Sep 23, 2009

Most people don't think twice about the ability to choose the movie they want to watch, the book they want to read or with whom they will have coffee. But what if you didn't have the choice, or were never taught how to make decisions regarding leisure activities? That's the reality for some women living in group homes according to a new study from the University of Alberta.

Brenda Rossow-Kimball, who did post-graduate research with Donna Goodwin, in the Faculty of and Recreation, investigated the leisure experiences of five with intellectual disabilities in two group homes. They found major differences in how leisure was experienced in each group home. In one, the women were provided with support and encouraged to make their own decisions about how they used their leisure time; there was a genuine interest in the women engaging in independent spontaneous leisure, according to Rossow-Kimball. In the other home leisure was supervised by the staff, scheduled into the activities of the home, and managed by the staff, which, the researchers say, doesn't teach the women how to discover what they like to do for leisure.

The stark contrast of self-directed leisure against staff-directed leisure time concerned both researchers because the women in the study are approaching retirement and will soon have a lot of free time on their hands.

"If we don't provide people with the opportunity to experience choice and to learn skills, their long-awaited time could be quite empty," said Goodwin.

The findings are published in Adapted Quarterly.

Source: University of Alberta (news : web)

Explore further: Jamaica Senate starts debate on pot decriminalization bill

add to favorites email to friend print save as pdf

Related Stories

Physical activity -- not just a 'walk in the park'

Jun 10, 2008

People with more green space in their living environment walk and cycle less often and for shorter amounts of time, according to new research published today in the open access journal BMC Public Health.

Hatha yoga practice and fear of falling in older adults

Mar 09, 2009

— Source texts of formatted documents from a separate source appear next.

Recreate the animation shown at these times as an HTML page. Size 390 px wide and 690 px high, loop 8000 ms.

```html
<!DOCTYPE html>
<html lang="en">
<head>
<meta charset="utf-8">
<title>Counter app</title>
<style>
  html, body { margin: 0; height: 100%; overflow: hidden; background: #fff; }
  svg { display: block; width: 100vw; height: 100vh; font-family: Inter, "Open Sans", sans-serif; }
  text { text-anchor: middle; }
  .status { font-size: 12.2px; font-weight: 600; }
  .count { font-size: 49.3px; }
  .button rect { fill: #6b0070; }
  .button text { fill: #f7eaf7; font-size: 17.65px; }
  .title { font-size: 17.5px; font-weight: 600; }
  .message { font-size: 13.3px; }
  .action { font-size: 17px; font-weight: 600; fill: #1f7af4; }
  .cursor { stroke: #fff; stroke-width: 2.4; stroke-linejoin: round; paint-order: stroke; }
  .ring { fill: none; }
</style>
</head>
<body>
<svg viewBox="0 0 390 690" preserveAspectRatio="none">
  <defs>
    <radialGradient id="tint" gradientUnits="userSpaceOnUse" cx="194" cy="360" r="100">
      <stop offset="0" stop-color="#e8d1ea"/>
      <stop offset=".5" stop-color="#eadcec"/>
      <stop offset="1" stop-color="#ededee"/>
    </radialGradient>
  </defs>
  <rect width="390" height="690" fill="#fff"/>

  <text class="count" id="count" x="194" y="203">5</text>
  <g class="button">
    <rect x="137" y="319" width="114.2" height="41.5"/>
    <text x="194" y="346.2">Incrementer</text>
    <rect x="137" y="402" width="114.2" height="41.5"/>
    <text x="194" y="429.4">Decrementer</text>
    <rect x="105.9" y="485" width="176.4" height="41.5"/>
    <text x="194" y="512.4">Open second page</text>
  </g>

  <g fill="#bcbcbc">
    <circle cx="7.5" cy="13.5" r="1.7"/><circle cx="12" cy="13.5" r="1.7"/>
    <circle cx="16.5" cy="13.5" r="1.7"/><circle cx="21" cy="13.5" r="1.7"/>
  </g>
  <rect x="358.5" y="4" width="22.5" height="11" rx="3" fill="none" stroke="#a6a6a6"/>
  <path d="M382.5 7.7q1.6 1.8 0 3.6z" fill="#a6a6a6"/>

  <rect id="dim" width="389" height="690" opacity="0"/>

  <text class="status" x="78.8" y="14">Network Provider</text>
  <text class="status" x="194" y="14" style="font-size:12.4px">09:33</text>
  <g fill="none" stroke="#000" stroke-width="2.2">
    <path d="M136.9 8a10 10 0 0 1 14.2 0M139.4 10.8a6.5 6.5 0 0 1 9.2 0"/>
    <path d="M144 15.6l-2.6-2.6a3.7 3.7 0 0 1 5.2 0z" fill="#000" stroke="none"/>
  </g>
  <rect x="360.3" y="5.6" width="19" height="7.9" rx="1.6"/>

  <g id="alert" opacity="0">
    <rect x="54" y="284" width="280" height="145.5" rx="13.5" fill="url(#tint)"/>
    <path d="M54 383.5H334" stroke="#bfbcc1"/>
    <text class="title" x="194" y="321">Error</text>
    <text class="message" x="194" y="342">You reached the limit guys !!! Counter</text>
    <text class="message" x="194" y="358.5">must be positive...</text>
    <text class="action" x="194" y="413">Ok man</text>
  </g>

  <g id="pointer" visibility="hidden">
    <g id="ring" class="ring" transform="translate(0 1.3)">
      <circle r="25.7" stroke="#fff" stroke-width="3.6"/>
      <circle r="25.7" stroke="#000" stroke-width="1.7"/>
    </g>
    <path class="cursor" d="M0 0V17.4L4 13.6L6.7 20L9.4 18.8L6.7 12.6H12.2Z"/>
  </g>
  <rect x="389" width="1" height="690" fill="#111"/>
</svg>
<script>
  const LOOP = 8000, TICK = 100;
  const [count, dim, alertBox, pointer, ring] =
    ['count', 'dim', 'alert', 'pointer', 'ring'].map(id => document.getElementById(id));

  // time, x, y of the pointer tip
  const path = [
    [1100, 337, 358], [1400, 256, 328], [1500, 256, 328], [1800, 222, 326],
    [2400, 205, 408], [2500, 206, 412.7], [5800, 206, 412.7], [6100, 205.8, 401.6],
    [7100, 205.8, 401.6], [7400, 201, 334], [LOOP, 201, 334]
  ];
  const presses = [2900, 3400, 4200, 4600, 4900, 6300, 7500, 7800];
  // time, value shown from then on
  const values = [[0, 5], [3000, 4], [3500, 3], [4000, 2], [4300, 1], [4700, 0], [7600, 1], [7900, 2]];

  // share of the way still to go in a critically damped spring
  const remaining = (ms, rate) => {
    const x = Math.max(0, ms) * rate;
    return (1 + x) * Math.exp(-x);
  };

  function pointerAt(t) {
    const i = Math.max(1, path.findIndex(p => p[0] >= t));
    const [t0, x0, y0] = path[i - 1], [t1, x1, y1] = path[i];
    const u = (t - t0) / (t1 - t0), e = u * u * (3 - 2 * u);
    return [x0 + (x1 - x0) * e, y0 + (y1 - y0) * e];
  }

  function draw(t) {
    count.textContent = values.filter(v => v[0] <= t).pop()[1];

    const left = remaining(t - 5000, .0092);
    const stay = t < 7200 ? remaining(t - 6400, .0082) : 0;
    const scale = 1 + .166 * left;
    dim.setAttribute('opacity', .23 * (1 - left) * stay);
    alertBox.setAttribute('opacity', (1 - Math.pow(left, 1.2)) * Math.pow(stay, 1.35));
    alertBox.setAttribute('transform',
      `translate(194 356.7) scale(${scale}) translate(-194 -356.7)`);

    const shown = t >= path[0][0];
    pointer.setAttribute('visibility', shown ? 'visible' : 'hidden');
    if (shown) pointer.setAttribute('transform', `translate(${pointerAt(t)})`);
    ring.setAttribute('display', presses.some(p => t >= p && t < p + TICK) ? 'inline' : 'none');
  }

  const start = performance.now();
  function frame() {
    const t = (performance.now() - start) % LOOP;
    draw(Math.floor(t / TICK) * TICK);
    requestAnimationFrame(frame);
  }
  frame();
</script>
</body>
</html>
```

Indiana University researchers found promising results in an exploratory study involving yoga practice by older adults who expressed a fear of falling. After a 12-week, twice weekly hatha yoga class, taught by a professional ...

Recommended for you

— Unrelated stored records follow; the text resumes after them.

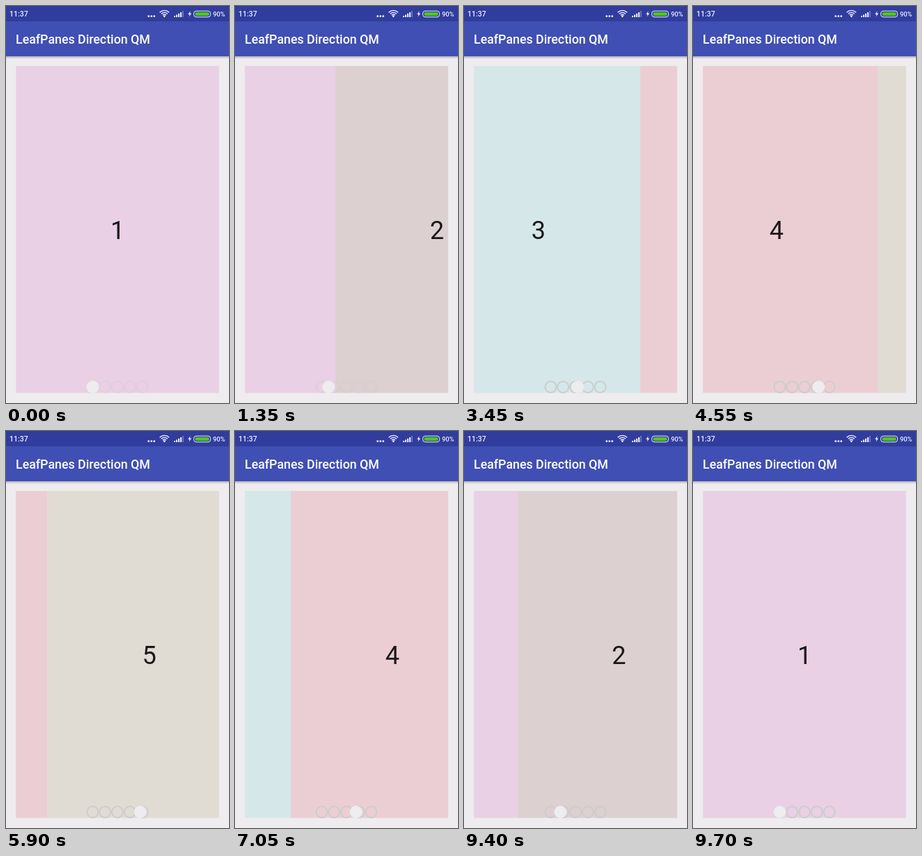
An HTML page that plays this animation: 320 by 569 pixels, repeating every 9850 ms.

```html
<!DOCTYPE html>
<html lang="en">
<head>
<meta charset="utf-8">
<title>Swipe pages</title>
<style>
  html, body { margin: 0; height: 100%; overflow: hidden; background: #eeecee; }
  svg { display: block; width: 100vw; height: 100vh; font-family: Roboto, sans-serif; }
</style>
</head>
<body>
<svg viewBox="0 0 320 569">
  <defs>
    <clipPath id="viewport"><rect x="14.2" y="86" width="291.6" height="468.6"/></clipPath>
    <linearGradient id="shadow" x2="0" y2="1">
      <stop stop-opacity=".25"/>
      <stop offset="1" stop-opacity="0"/>
    </linearGradient>
  </defs>

  <rect width="320" height="569" fill="#eeecee"/>
  <rect y="72" width="320" height="4" fill="url(#shadow)"/>
  <rect y="22" width="320" height="50" fill="#3f4fb3"/>
  <rect width="320" height="22" fill="#303d9d"/>
  <text x="14" y="54" font-size="17.8" font-weight="500" fill="#fff">LeafPanes Direction QM</text>

  <!-- Status bar -->
  <g fill="#eef" font-weight="500">
    <text x="5" y="15.3" font-size="10.5">11:37</text>
    <text x="297" y="15" font-size="9.3">90%</text>
    <circle cx="204.7" cy="14.7" r="1.4"/>
    <circle cx="208.7" cy="14.7" r="1.4"/>
    <circle cx="212.7" cy="14.7" r="1.4"/>
    <circle cx="227.3" cy="14.8" r="1.4"/>
    <path d="M220.5 9.2a9.6 9.6 0 0 1 13.6 0M222.7 11.3a6.5 6.5 0 0 1 9.2 0M224.8 13.3a3.5 3.5 0 0 1 5 0"
      fill="none" stroke="#eef" stroke-width="1.4"/>
    <path d="M241 14h2v2h-2zM244 12.5h2v3.5h-2zM247 10.7h2v5.3h-2zM250 9h2v7h-2z"/>
    <path d="M253 7h1.6v9h-1.6z" opacity=".4"/>
    <path d="M264.6 7l-3.4 5h2.2l-1 3.6 3.8-5.2h-2.4z"/>
    <rect x="269.5" y="7.2" width="24" height="8.6" rx="3.5" fill="none" stroke="#eef"/>
    <rect x="271.5" y="9" width="20" height="5" rx="1.8" fill="#52c41c"/>
  </g>

  <g clip-path="url(#viewport)"><g id="pages"></g></g>
  <g id="rings" fill="none" stroke="#ccc" stroke-width="2.1"></g>
  <circle id="dot" cy="546" r="9" fill="#eeecee"/>
</svg>
<script>
const LOOP = 9850, STEP = 50, LEFT = 14.2, PAGE_WIDTH = 291.6, DOT_GAP = 17.78, FIRST_DOT = 124.4;
const COLORS = ['#e9d0e4', '#dcd0d1', '#d5e7e9', '#ebced4', '#e0dcd4'];

// Each swipe: first step, last step, page left, page reached, sharpness of the settle
const SWIPES = [
  [1250, 1650, 0, 1, 2.95],
  [2350, 2700, 1, 2, 2.77],
  [3450, 3800, 2, 3, 2.9],
  [4550, 4950, 3, 4, 2.5],
  [5900, 6350, 4, 3, 3.3],
  [7050, 7350, 3, 2, 3.08],
  [8200, 8650, 2, 1, 3.55],
  [9400, 9700, 1, 0, 2.9]
];

const byId = id => document.getElementById(id);
const pages = byId('pages'), rings = byId('rings'), dot = byId('dot');

COLORS.forEach((color, i) => {
  const x = LEFT + i * PAGE_WIDTH;
  pages.innerHTML += `<rect x="${x}" y="86" width="${PAGE_WIDTH}" height="469" fill="${color}"/>
    <text x="${x + PAGE_WIDTH / 2}" y="334.2" font-size="36" text-anchor="middle" fill="#1a181a">${i + 1}</text>`;
  rings.innerHTML += `<circle cx="${FIRST_DOT + i * DOT_GAP}" cy="546" r="8"/>`;
});

function pageAt(time) {
  let page = 0;
  for (const [first, last, from, to, power] of SWIPES) {
    if (time < first) break;
    const u = Math.min(1, (time - first + STEP) / (last - first + STEP));
    page = from + (to - from) * (1 - (1 - u ** 1.3) ** power);
  }
  return page;
}

function draw(now) {
  const time = Math.floor(now % LOOP / STEP) * STEP;
  const page = pageAt(time);
  pages.setAttribute('transform', `translate(${-page * PAGE_WIDTH})`);
  dot.setAttribute('cx', FIRST_DOT + page * DOT_GAP);
  rings.setAttribute('opacity', time < 1650 ? .3 : .9);
  requestAnimationFrame(draw);
}
draw(performance.now());
</script>
</body>
</html>
```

Jamaica Senate starts debate on pot decriminalization bill

Jan 30, 2015

Jamaica's Senate on Friday started debating a bill that would decriminalize possession of small amounts of pot and establish a licensing agency to regulate a lawful medical marijuana industry on the island where the drug ...

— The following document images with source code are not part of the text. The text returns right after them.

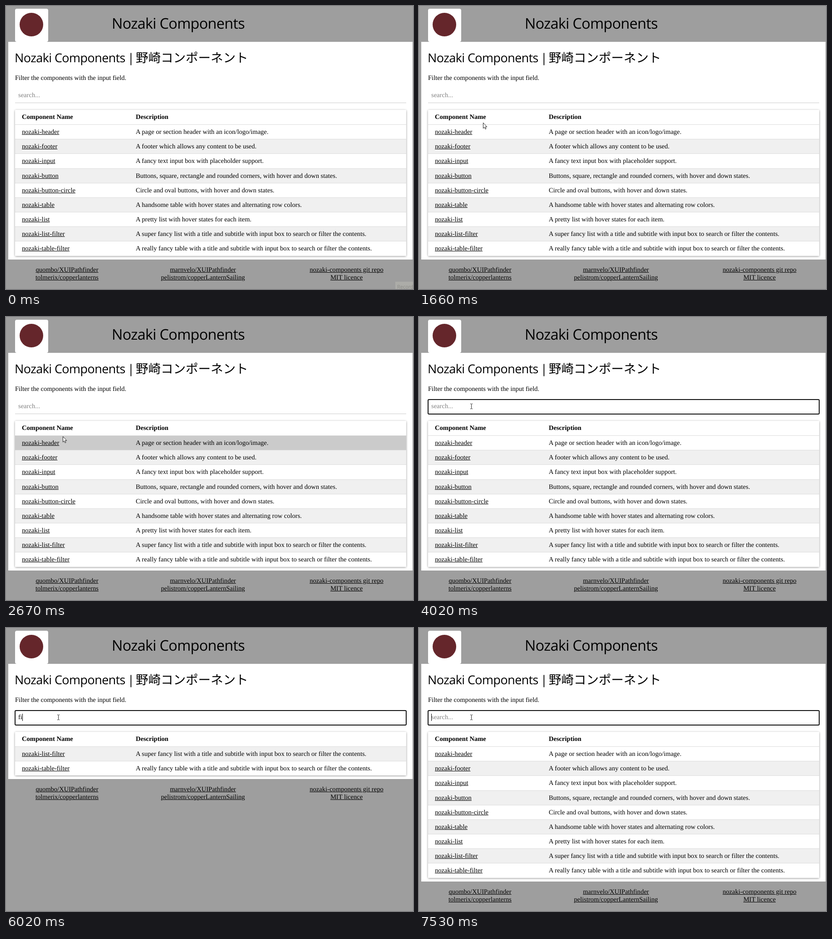
Recreate the animation shown at these times as an HTML page with a canvas. Size 897 by 624 pixels, loop 8000 ms.

```html
<!DOCTYPE html>
<html lang="en">
<head>
<meta charset="utf-8">
<title>Nozaki Components</title>
<style>
html, body { margin: 0; width: 100%; height: 100%; overflow: hidden; background: #9e9e9e; }
body { position: relative; color: #000; font: 14.55px/16px "Liberation Serif", serif; text-rendering: geometricPrecision; }
div, canvas { position: absolute; white-space: pre; box-sizing: border-box; }
u { text-decoration-thickness: 1px; }
.logo { left: 20px; top: 6px; width: 73px; height: 73px; border-radius: 4px; background: #fff; }
.logo div { left: 10px; top: 9px; width: 52px; height: 52px; border-radius: 50%; background: #65262b; }
.title { left: 233px; top: 16px; font: 32.3px/44px "Open Sans", "Noto Sans", sans-serif; letter-spacing: -.02em; }
.page { left: 5px; top: 79px; width: 891px; background: #fff; }
.heading { top: 95px; font: 26.9px/37px "Open Sans", "Noto Sans", sans-serif; letter-spacing: -.02em; }
.kanji { left: 286px; top: 92px; font: 27.5px/40px "Noto Sans CJK JP", "Noto Sans CJK", sans-serif; }
.field { left: 19px; top: 181px; width: 864px; height: 34px; }
.idle { border-bottom: 1px solid #ccc; left: 20px; width: 862px; height: 33px; }
.focus { border: 2px solid #101010; border-radius: 3px; }
.caret { top: 189px; width: 1px; height: 16px; background: #000; }
.table { left: 20px; top: 229px; width: 862px; background: #fff; border-radius: 2px; overflow: hidden; }
.shadow { left: 20px; top: 229px; width: 862px; border-radius: 2px; box-shadow: 0 1px 4px rgba(0,0,0,.42); }
.row { left: 0; width: 100%; border-top: 1px solid #dcdcdc; }
.name, .about { top: 8px; }
.name { left: 15px; }
.about { left: 266px; }
.foot { width: 300px; text-align: center; line-height: 17px; }
.tip { left: 858px; top: 608px; width: 39px; height: 16px; padding-left: 4px; overflow: hidden; background: #acaca8; color: #8c8c88; font: 11px/24px "Open Sans", sans-serif; }
</style>
</head>
<body>
<script>
const ROW_H = 32.17, TABLE_TOP = 229, ROWS_TOP = 261, LOOP = 8000;
const ITEMS = [
  ['header', 'A page or section header with an icon/logo/image.'],
  ['footer', 'A footer which allows any content to be used.'],
  ['input', 'A fancy text input box with placeholder support.'],
  ['button', 'Buttons, square, rectangle and rounded corners, with hover and down states.'],
  ['button-circle', 'Circle and oval buttons, with hover and down states.'],
  ['table', 'A handsome table with hover states and alternating row colors.'],
  ['list', 'A pretty list with hover states for each item.'],
  ['list-filter', 'A super fancy list with a title and subtitle with input box to search or filter the contents.'],
  ['table-filter', 'A really fancy table with a title and subtitle with input box to search or filter the contents.']
];
const LINKS = [
  [134.5, 'quombo/XUIPathfinder', 'tolmerix/copperlanterns'],
  [434, 'marnvelo/XUIPathfinder', 'pelistrom/copperLanternSailing'],
  [750.5, 'nozaki-components git repo', 'MIT licence']
];
// time, typed text, applied filter (the list trails the typing)
const TYPING = [
  [0, '', ''], [4350, 'f', ''], [4520, 'f', 'f'], [4690, 'fi', 'f'], [5020, 'fil', 'fi'],
  [6020, 'fi', 'fi'], [6190, 'f', 'f'], [6540, '', 'f'], [6690, '', '']
];
const CARET_OFF = [[0, 3520], [4020, 4350], [5520, 6020], [7020, 7530]];
// time, x, y of the pointer
const POINTER = [
  [170, 600, 520], [330, 430, 420], [490, 330, 350], [650, 291, 324], [820, 262, 314],
  [1150, 215, 300], [1320, 185, 284], [1490, 158, 267], [1660, 141, 257], [1820, 138, 266],
  [1990, 135, 290], [2160, 132, 318], [2330, 131, 336], [2500, 129, 305], [2670, 125, 263],
  [2840, 121, 240], [3010, 118, 215], [3180, 116, 200], [3350, 115, 197]
];
const TICKS = [0, 170, 330, 490, 650, 820, 980, 1150, 1320, 1490, 1660, 1820, 1990, 2160, 2330,
  2500, 2670, 2840, 3010, 3180, 3350, 3520];

function add(cls, html = '', parent = document.body) {
  const el = document.createElement('div');
  el.className = cls;
  el.innerHTML = html;
  parent.append(el);
  return el;
}
const place = (el, styles) => {
  for (const key in styles) el.style[key] = styles[key] + 'px';
};
const rowY = i => Math.round(ROWS_TOP + ROW_H * i);

add('logo', '<div></div>');
add('title', 'Nozaki Components');
const page = add('page');
place(add('heading', 'Nozaki Components'), { left: 19 });
place(add('heading', '|'), { left: 268 });
add('kanji', '野崎コンポーネント');
place(add('', 'Filter the components with the input field.'), { left: 20, top: 151 });
const field = add('field');
const typed = add('');
place(typed, { left: 27, top: 189 });
const caret = add('caret');
const shadow = add('shadow');
const table = add('table');
add('name', '<b>Component Name</b>', table);
add('about', '<b>Description</b>', table);
const rows = ITEMS.map(([name, about]) => {
  const row = add('row', '', table);
  add('name', `<u>nozaki-${name}</u>`, row);
  add('about', about, row);
  return row;
});
const feet = LINKS.map(([x, ...lines]) => {
  const foot = add('foot', lines.map(s => `<u>${s}</u>`).join('\n'));
  place(foot, { left: x - 150 });
  return foot;
});
const tip = add('tip', 'Record');

const canvas = document.createElement('canvas');
canvas.width = 897;
canvas.height = 624;
place(canvas, { left: 0, top: 0 });
document.body.append(canvas);
const ctx = canvas.getContext('2d');

function pointerAt(t) {
  if (t < POINTER[0][0]) return null;
  const time = TICKS.filter(k => k <= t).pop();
  const next = POINTER.findIndex(p => p[0] > time);
  if (next < 0) return POINTER[POINTER.length - 1].slice(1);
  const [t0, x0, y0] = POINTER[next - 1], [t1, x1, y1] = POINTER[next];
  const k = (time - t0) / (t1 - t0);
  return [x0 + (x1 - x0) * k, y0 + (y1 - y0) * k].map(Math.round);
}

const ARROW = new Path2D('M.5.5V12.8L3.2 10.2 5.1 14.5 7 13.7 5.2 9.5H8.8Z');
const BEAM = new Path2D('M-2.5-5.5H-.5M.5-5.5H2.5M0-5V5M-2.5 5.5H-.5M.5 5.5H2.5');

function drawPointer(pos) {
  ctx.clearRect(0, 0, 897, 624);
  if (!pos) return;
  const [x, y] = pos, inField = y > 181 && y < 214;
  ctx.save();
  ctx.translate(x + (inField ? .5 : 0), y);
  ctx.strokeStyle = '#222';
  ctx.lineWidth = 1;
  if (!inField) {
    ctx.fillStyle = '#fff';
    ctx.fill(ARROW);
  }
  ctx.stroke(inField ? BEAM : ARROW);
  ctx.restore();
}

function render(t) {
  const [, text, filter] = TYPING.filter(s => s[0] <= t).pop();
  const focused = t >= 3520, pos = pointerAt(t);
  let n = 0;
  rows.forEach((row, i) => {
    const shown = ITEMS[i].join(' ').includes(filter);
    row.style.display = shown ? '' : 'none';
    if (!shown) return;
    const top = rowY(n), bottom = rowY(++n);
    const hover = pos && pos[1] + 2 >= top && pos[1] + 2 < bottom;
    place(row, { top: top - TABLE_TOP, height: bottom - top });
    row.style.background = hover ? '#cbcbcb' : i % 2 ? '#f0f0f0' : '#fff';
  });
  const end = rowY(n);
  place(table, { height: end - TABLE_TOP });
  place(shadow, { height: end - TABLE_TOP });
  place(page, { height: end + 8 - 79 });
  feet.forEach(foot => place(foot, { top: end + 23 }));

  field.className = 'field ' + (focused ? 'focus' : 'idle');
  typed.textContent = text || 'search...';
  typed.style.color = text ? '#000' : '#808080';
  place(caret, { left: 27 + (text ? Math.round(typed.getBoundingClientRect().width) : 0) });
  caret.hidden = CARET_OFF.some(([a, b]) => t >= a && t < b);
  tip.hidden = t >= 170;
  drawPointer(pos);
}

const start = performance.now();
function frame() {
  render((performance.now() - start) % LOOP);
  requestAnimationFrame(frame);
}
frame();
</script>
</body>
</html>
```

Can Lean Management improve hospitals?

Jan 30, 2015

Waiting times in hospital emergency departments could be cut with the introduction of Lean Management and Six Sigma techniques according to new research.

Research finds 90 percent of home chefs contaminate food

Jan 30, 2015

If you're gearing up for a big Super Bowl bash, you might want to consult the best food-handling practices before preparing that feast. New research from Kansas State University finds that most home chefs drop the ball on ...

User comments : 0

Please sign in to add a comment. Registration is free, and takes less than a minute. Read more

Click here to reset your password.
Sign in to get notified via email when new comments are made.